(The Center Square) - A new report published by a government transparency coalition in Colorado describes the state's open records law as "unbalanced," saying it negatively impacts those who work for the public good by allowing custodians to impose exorbitant fees to produce public records.
University of Denver law student Justin Twardowski, who compiled the report for the Colorado Freedom of Information Coalition (CFOIC), found that while the Colorado Open Records Act (CORA) doesn't specify fees for records requests, courts have allowed custodians to charge "nominal" fees for research and retrieval, a right Twardowski argues state agencies abuse continuously, resulting in exorbitant fees being charged for simple and narrowly-tailored requests.
In 2014, state lawmakers attempted to reign-in some of the exorbitant fees charged to research and retrieve documents by capping the maximum hourly fee at $30.00 per hour.

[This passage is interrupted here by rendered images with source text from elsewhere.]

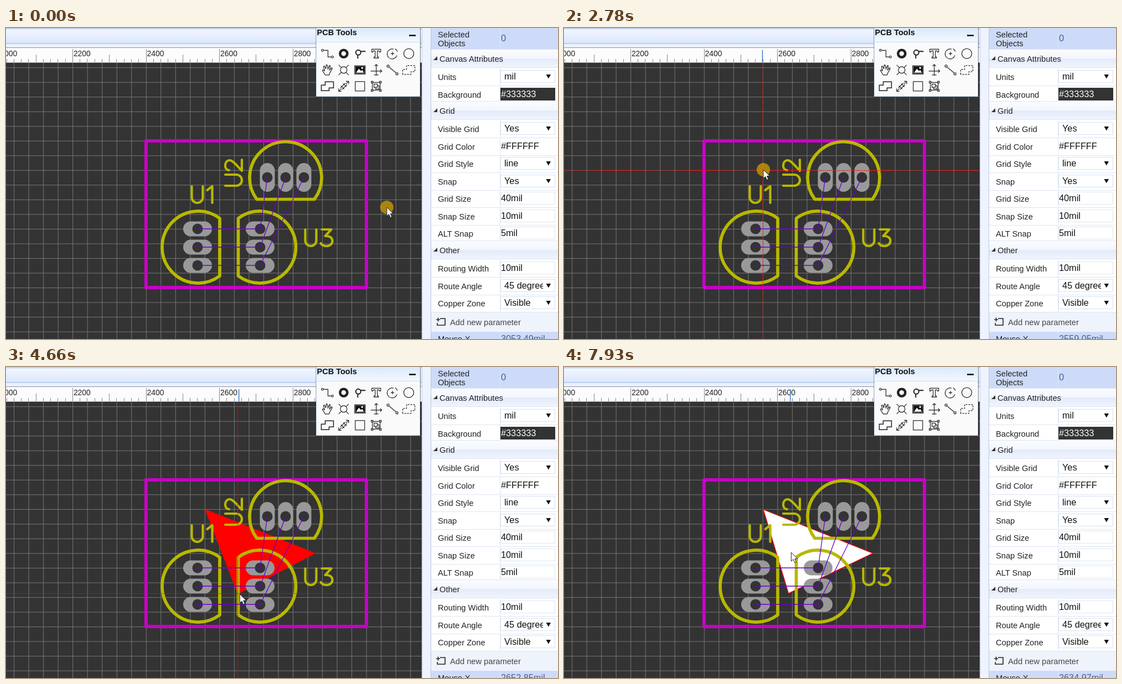
An HTML page for the animation above (8000 ms loop, 997x562 px).

```html
<!DOCTYPE html>
<html lang="en">
<head>
<meta charset="utf-8">
<title>PCB solid region</title>
<style>
html, body { margin: 0; width: 100%; height: 100%; overflow: hidden; background: #333; }
svg { display: block; width: 100%; height: 100%; font-family: "Liberation Sans", Arial, sans-serif; }
text { white-space: pre; }
.label { font-size: 14.67px; fill: #222; }
.value { font-size: 16.3px; fill: #111; }
.silk { fill: none; stroke: #b8b800; stroke-width: 5.7; stroke-linejoin: round; }
.glyph { fill: none; stroke: #b8b800; stroke-width: 4.2; stroke-linecap: round; stroke-linejoin: round; }
.pad { fill: #999; }
.hole { fill: #333; }
.net { stroke: #6a00cc; stroke-width: 1.3; fill: none; }
.icon { fill: none; stroke: #222; stroke-width: 1.2; }
.cross { stroke: #f00; stroke-width: 1.2; stroke-dasharray: 2.4 1.3; }
</style>
</head>
<body>
<svg viewBox="0 0 997 562" preserveAspectRatio="none">
  <defs>
    <linearGradient id="bar" x2="0" y2="1"><stop stop-color="#f3f7ff"/><stop offset="1" stop-color="#dae6fc"/></linearGradient>
    <linearGradient id="head" x2="0" y2="1"><stop stop-color="#fbfcff"/><stop offset=".5" stop-color="#f3f6fe"/><stop offset=".52" stop-color="#e3eafa"/><stop offset="1" stop-color="#f1f5fd"/></linearGradient>
    <linearGradient id="title" x2="0" y2="1"><stop stop-color="#d8e8fb"/><stop offset="1" stop-color="#f2f8ff"/></linearGradient>
    <clipPath id="canvas"><rect y="63" width="751" height="499"/></clipPath>
    <clipPath id="valueClip"><rect x="893" width="77" height="580"/></clipPath>
    <path id="u" d="M0 0V20a10 10 0 0 0 20 0V0"/>
  </defs>

  <rect width="997" height="562" fill="#333"/>
  <g clip-path="url(#canvas)">
    <path id="grid" stroke="#777" fill="none"/>
    <rect id="board" x="253" y="204" width="398" height="265" fill="none" stroke="#c800c8" stroke-width="6" stroke-linejoin="round"/>
    <polygon id="region" stroke="red"/>
    <g id="parts"></g>
    <path class="silk" d="M386 344A65 65 0 1 0 386 448Z"/>
    <path class="silk" d="M419.5 344A65 65 0 1 1 419.5 448Z"/>
    <path class="silk" d="M453 309.500A65 65 0 1 1 557 309.500Z"/>
    <g class="glyph">
      <g transform="translate(335.500 286)"><use href="#u"/><path d="M28 7L37 0V30"/></g>
      <g transform="translate(396 285) rotate(-90)"><use href="#u"/><path d="M28 7C28-3 46-2 46 8C46 14 35 22 27 30H47"/></g>
      <g transform="translate(540.500 364)"><use href="#u"/><path d="M30 0H47L36 12C53 10 53 30 38 30C33 30 30 28 28 25"/></g>
    </g>
    <path class="net" d="M346 363H459L472 270M346 396H459L505 270M346 429H459L538 270"/>
    <g id="crosshair"><path id="crossX" class="cross"/><path id="crossY" class="cross"/></g>
  </g>

  <g id="ruler">
    <rect width="752" height="37" fill="#eaf1fd"/>
    <rect y="2" width="752" height="26" fill="url(#bar)"/>
    <path d="M0 1.500H752M0 28H752" stroke="#96b4e2"/>
    <rect y="35" width="751" height="28" fill="#fcfcfc"/>
    <path d="M0 35.500H751" stroke="#8a93a5"/>
    <path d="M0 62.500H751" stroke="#aaa"/>
    <path id="ticks" stroke="#888" fill="none"/>
    <g id="rulerText" font-size="13.900" fill="#222"></g>
    <path id="rulerMark" stroke="#3a7fd0" stroke-width="1.500"/>
  </g>

  <g id="toolbox">
    <rect x="559" y="-4" width="191" height="130" fill="#111" opacity=".25"/>
    <rect x="560.500" y="-2" width="187" height="125.500" fill="#fafafa" stroke="#c3d6ea"/>
    <rect x="561" y="-2" width="186" height="27" fill="url(#title)"/>
    <path d="M561 25.500H748" stroke="#d0dcf0"/>
    <text x="561.500" y="13" font-size="14.500" font-weight="bold" fill="#111">PCB Tools</text>
    <path d="M728 13.500H740" stroke="#111" stroke-width="2.600"/>
    <rect id="hot" x="566" y="90" width="29" height="29" fill="#a9d6e6"/>
    <g id="icons"></g>
  </g>

  <g id="panel">
    <rect x="751" width="246" height="562" fill="#fff"/>
    <rect x="754" width="13" height="562" fill="#eef3fd"/>
    <path d="M752.500 0V562M767.500 0V562" stroke="#b4c8e8"/>
    <g id="rows"></g>
  </g>

  <circle id="click" r="12" fill="#dba500" opacity=".7"/>
  <path id="arrow" d="M0 0V16L3.700 12.600L6.300 18.500L9 17.300L6.500 11.600H11.500Z" fill="#fff" stroke="#222"/>
  <path id="hand" d="M-2 1.500Q0-1.500 2 1.500V7Q4 5.500 5.500 7.500Q7.500 6.500 8.500 8.500Q11 8 11 10.500V15Q11 18 9 21H0Q-2 17-6 13Q-6 10-2 12Z" fill="#fff" stroke="#222" stroke-width="1.200"/>
</svg>
<script>
const $ = id => document.getElementById(id);
const set = (id, attrs) => { for (const k in attrs) $(id).setAttribute(k, attrs[k]); };
const show = (id, on) => { $(id).style.display = on ? '' : 'none'; };

const SCALE = 0.663, ORIGIN = 253, TIP = 1.6, SNAP_Y = 257;
const toPx = mil => ORIGIN + (mil - 2400) * SCALE;
const crisp = v => Math.floor(v) + .5;

function buildCanvas() {
  let d = '', ticks = '', labels = '';
  for (let mil = 2000; mil < 3160; mil += 40) d += `M${toPx(mil) + .3} 63V562`;
  for (let i = 0; i < 19; i++) d += `M0 ${71.7 + i * 26.52}H751`;
  for (let mil = 2000; mil < 3160; mil += 20) {
    const top = mil % 200 === 0 ? 38 : mil % 100 === 0 ? 48 : 56;
    ticks += `M${crisp(toPx(mil))} ${top}V62`;
    if (mil % 200 === 0) labels += `<text x="${toPx(mil) + 1.5}" y="51">${mil}</text>`;
  }
  set('grid', { d });
  set('ticks', { d: ticks });
  $('rulerText').innerHTML = labels;

  const pad = (x, y, w, h) =>
    `<rect class="pad" x="${x - w / 2}" y="${y - h / 2}" width="${w}" height="${h}" rx="13.4"/><circle class="hole" cx="${x}" cy="${y}" r="9.5"/>`;
  let pads = '';
  for (const y of [363, 396, 429]) pads += pad(346, y, 52, 27) + pad(459, y, 52, 27);
  for (const x of [472, 505, 538]) pads += pad(x, 270, 27, 52);
  $('parts').innerHTML = pads;
}

function buildIcons() {
  const ring = (x, y, r, extra = '') => `<circle cx="${x}" cy="${y}" r="${r}" ${extra}/>`;
  const icons = [
    `<path d="M-7-6H1V6H7"/>` + ring(-9, -6, 1.8) + ring(9, 6, 1.8),
    ring(0, 0, 6.5, 'stroke-width="4.5"'),
    ring(-3, -2, 4.5, 'stroke-width="2"') + '<path d="M1-4H10M-4 3V9" stroke-width="2"/>',
    '<path d="M-8-8H8V-3H6L5-5H2V6H4V8H-4V6H-2V-5H-5L-6-3H-8Z"/>',
    '<path d="M8 3A9 9 0 1 1 2-8M-3 0H3M0-3V3M5-9L9-4"/>',
    ring(0, 0, 9),
    '<path d="M-4 9L-9 1Q-8-2-5 2L-7-6Q-5-9-3-2L-2-9Q0-11 1-2L4-8Q6-9 4 0L8-4Q10-3 5 4L3 9Z"/>',
    ring(0, 0, 6) + '<path d="M-9-9L-4-4M9-9L4-4M-9 9L-4 4M9 9L4 4"/>',
    '<rect x="-9.500" y="-7.500" width="19" height="15"/><path d="M-8 6V-6H8V6Z" fill="#111"/><path d="M-7 5L-2-2L2 2L4 0L7 5Z" fill="#fff" stroke="none"/><circle cx="4" cy="-3.500" r="1.700" fill="#fff" stroke="none"/>',
    '<path d="M-10 2H10M0-10V10M-3-7L0-10L3-7M7-1L10 2L7 5M-4 9H4"/>',
    '<path d="M-6-5L6 5"/>' + ring(-8, -7, 2) + ring(8, 7, 2),
    '<path d="M-11 8V-1H-4V-8H11V3H4V8Z" stroke-dasharray="3 2"/>',
    '<path d="M-11 8V-2H-4V-8H11V3H3V8Z" stroke-width="1.500"/>',
    '<path d="M-9 9L-4 4M4-4L9-9M-5-1L1 5M-1-5L5 1M-6 3L3-6M-3 6L6-3M-9 4V9H-4M4-9H9V-4"/>',
    '<rect x="-8.500" y="-8.500" width="17" height="17"/>',
    '<rect x="-7" y="-7" width="14" height="14"/><rect x="-4" y="-4" width="6" height="6"/><path d="M-1 2V5H5V-1H2"/><path d="M-9-9h3v3h-3zM6-9h3v3h-3zM-9 6h3v3h-3zM6 6h3v3h-3z" fill="#fff"/>'
  ];
  $('icons').innerHTML = icons.map((shape, i) =>
    `<g class="icon" transform="translate(${580.5 + i % 6 * 29.4} ${46.3 + Math.floor(i / 6) * 29.5})">${shape}</g>`).join('');
}

function buildPanel() {
  const text = (x, y, s, cls = 'label', extra = '') => `<text x="${x}" y="${y}" class="${cls}" ${extra}>${s}</text>`;
  const rect = (x, y, w, h, fill, extra = '') => `<rect x="${x}" y="${y}" width="${w}" height="${h}" fill="${fill}" ${extra}/>`;
  const header = (y, s) => rect(768, y - 23, 229, 34, 'url(#head)') +
    `<path d="M768 ${y - 22.5}H997M768 ${y + 10.5}H997" stroke="#dbe5f5"/><path d="M779 ${y - 10}V${y - 3}H772Z" fill="#333"/>` + text(783, y, s);
  const boxes = {
    input: ['#fff', '#dfe6f0'],
    select: ['#fff', '#d6e2f2'],
    dark: ['#333', '#333']
  };
  const row = (y, label, value, kind = 'input') => {
    const [fill, stroke] = boxes[kind] || ['none', 'none'];
    const arrow = kind === 'select' ? `<path d="M975.5 ${y - 10}H984L979.8 ${y - 2.5}Z" fill="#111"/>` : '';
    return `<path d="M768 ${y + 10.5}H997M892.5 ${y - 21}V${y + 10}" stroke="#dde6f4"/>` +
      rect(893.5, y - 17.5, 98, 22, fill, `stroke="${stroke}"`) + text(780, y, label) +
      text(kind === 'select' ? 900 : 894, y - 1, value, 'value', `clip-path="url(#valueClip)"${kind === 'dark' ? ' style="fill:#fff"' : ''}`) + arrow;
  };
  $('rows').innerHTML =
    rect(768, 0, 229, 38, '#cddbf8') + text(780, 17, 'Selected') + text(780, 33, 'Objects') +
    text(894, 24, '0', 'value', 'style="fill:#3f6099"') + '<path d="M892.5 0V38" stroke="#dde6f4"/>' +
    header(61, 'Canvas Attributes') +
    row(94, 'Units', 'mil', 'select') + row(126, 'Background', '#333333', 'dark') +
    header(155, 'Grid') +
    row(188, 'Visible Grid', 'Yes', 'select') + row(220, 'Grid Color', '#FFFFFF', 'plain') +
    row(251, 'Grid Style', 'line', 'select') + row(283, 'Snap', 'Yes', 'select') +
    row(314, 'Grid Size', '40mil') + row(346, 'Snap Size', '10mil') + row(377, 'ALT Snap', '5mil') +
    header(407, 'Other') +
    row(440, 'Routing Width', '10mil') + row(472, 'Route Angle', '45 degrees', 'select') +
    row(503, 'Copper Zone', 'Visible', 'select') +
    rect(768, 514, 229, 35, '#eff3fc') + text(802, 536.5, 'Add new parameter', 'label', 'style="fill:#444"') +
    '<path d="M784 525H793V537H779V533M777 527H784M780.500 523.500V530.500" fill="none" stroke="#222" stroke-width="1.600"/>' +
    rect(768, 549, 229, 13, '#cddbf8') + '<path d="M892.5 549V562" stroke="#dde6f4"/>' +
    text(780, 567, 'Mouse-X') + text(894, 567, '', 'value', 'id="mouseX" style="fill:#4a5f88"');
}

// start, end, steps, x, y, ease-out power per axis
const moves = [
  [530, 1300, 11, 590, 109, 1.7],
  [1380, 1380, 1, 587, 107],
  [1530, 1610, 2, 584, 104],
  [1930, 2700, 11, 360.05, 256, 2],
  [3010, 3800, 11, 561.6, 338, 2],
  [3950, 4750, 11, 416.6, 412, 1.354, 1.6],
  [4810, 4810, 1, 414.6, 412],
  [4960, 4960, 1, 412.6, 412],
  [5450, 5450, 1, 410.385, 412],
  [6140, 6300, 3, 410.385, 395],
  [7180, 7380, 4, 410.385, 352],
  [7610, 7700, 2, 410.385, 335]
];
const clicks = [[0, 530], [1760, 1930], [2780, 3010], [3800, 3950], [5760, 6140]];

function pointer(t) {
  let x = 687.864, y = 324;
  for (const [start, end, n, toX, toY, ex = 1, ey = ex] of moves) {
    if (t < start) break;
    const step = n > 1 ? Math.min(n, Math.floor((t - start) / (end - start) * (n - 1) + .15) + 1) : 1;
    const left = 1 - step / n;
    x += (toX - x) * (1 - left ** ex);
    y += (toY - y) * (1 - left ** ey);
  }
  return { x, y };
}

function render(t) {
  const { x, y } = pointer(t);
  const inTools = x > 561 && y < 125;
  const onIcon = x > 566 && x < 595 && y > 90 && y < 119;
  const mil = inTools ? 2929.42 : 2400 + (x - TIP - ORIGIN) / SCALE;
  const snapX = toPx(Math.round(mil / 10) * 10);
  const snapY = SNAP_Y + Math.round((y - 1 - SNAP_Y) / (SCALE * 10)) * SCALE * 10;

  $('mouseX').textContent = mil.toFixed(2) + 'mil';
  set('rulerMark', { d: `M${toPx(mil)} 40V62` });
  show('hot', onIcon);
  show('hand', onIcon);
  show('arrow', !onIcon);
  const move = `translate(${x} ${y})`;
  set('arrow', { transform: move });
  set('hand', { transform: move });

  show('click', clicks.some(([a, b]) => t >= a && t < b));
  set('click', { cx: x, cy: y });

  const nearEdge = Math.abs(x - 651) < 7 && y > 204 || Math.abs(y - 204) < 7 && x < 651;
  set('board', { stroke: t > 530 && t < 1300 && nearEdge ? '#fff' : '#c800c8' });

  show('crosshair', t >= 1930 && t < 7610);
  set('crossX', { d: `M1 ${crisp(snapY)}H750` });
  set('crossY', { d: `M${crisp(snapX)} 63V562` });

  const corner = t < 5760 ? [snapX, snapY] : [405.5, 409.2];
  const filled = t >= 3950, hovered = t >= 7850;
  const points = [[360, 257.5], ...(filled ? [[558, 336.6]] : []), corner];
  show('region', t >= 3010);
  set('region', { points: points.join(' '), fill: hovered ? '#fff' : 'red', 'stroke-width': 1.3 });
}

buildCanvas();
buildIcons();
buildPanel();
const begin = performance.now();
(function tick() {
  render((performance.now() - begin) % 8000);
  requestAnimationFrame(tick);
})();
</script>
</body>
</html>
```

Fees are adjusted each year in conjunction with the inflation rate. The current CORA fee is $33.58 per hour.
However, this didn't stop government agencies from charging the maximum allowable under the law, Twardowski argues. Some examples include the Department of Revenue charging The Denver Post $10,000 for information on state marijuana businesses and History Colorado charging 9News over $2,200 for 120 redacted pages of state archaeological documents.
"Six years later, it is clear that CORA's fee provision can be used to make public records so cost prohibitive they effectively are off limits to the public," Twardowski states.
"CORA's fee provision is unbalanced, negatively affecting those who work for the public good," he concludes in the report.
The report recommends several ways state lawmakers could reform CORA, among them a provision to bar government agencies from charging requesters "for personnel time spent researching and retrieving records," and another that would require agencies to provide requesters with itemized receipts for charges.
Steve Zansberg, a First Amendment lawyer in Denver, described the report as "a clarion call to the General Assembly to restore a proper balance to CORA."
"Mr. Twardowski's thorough report presents compelling proof that Colorado open records law, as currently configured, allows custodians to impose unreasonable fees that thwart the public's right to access their records," Zansberg said.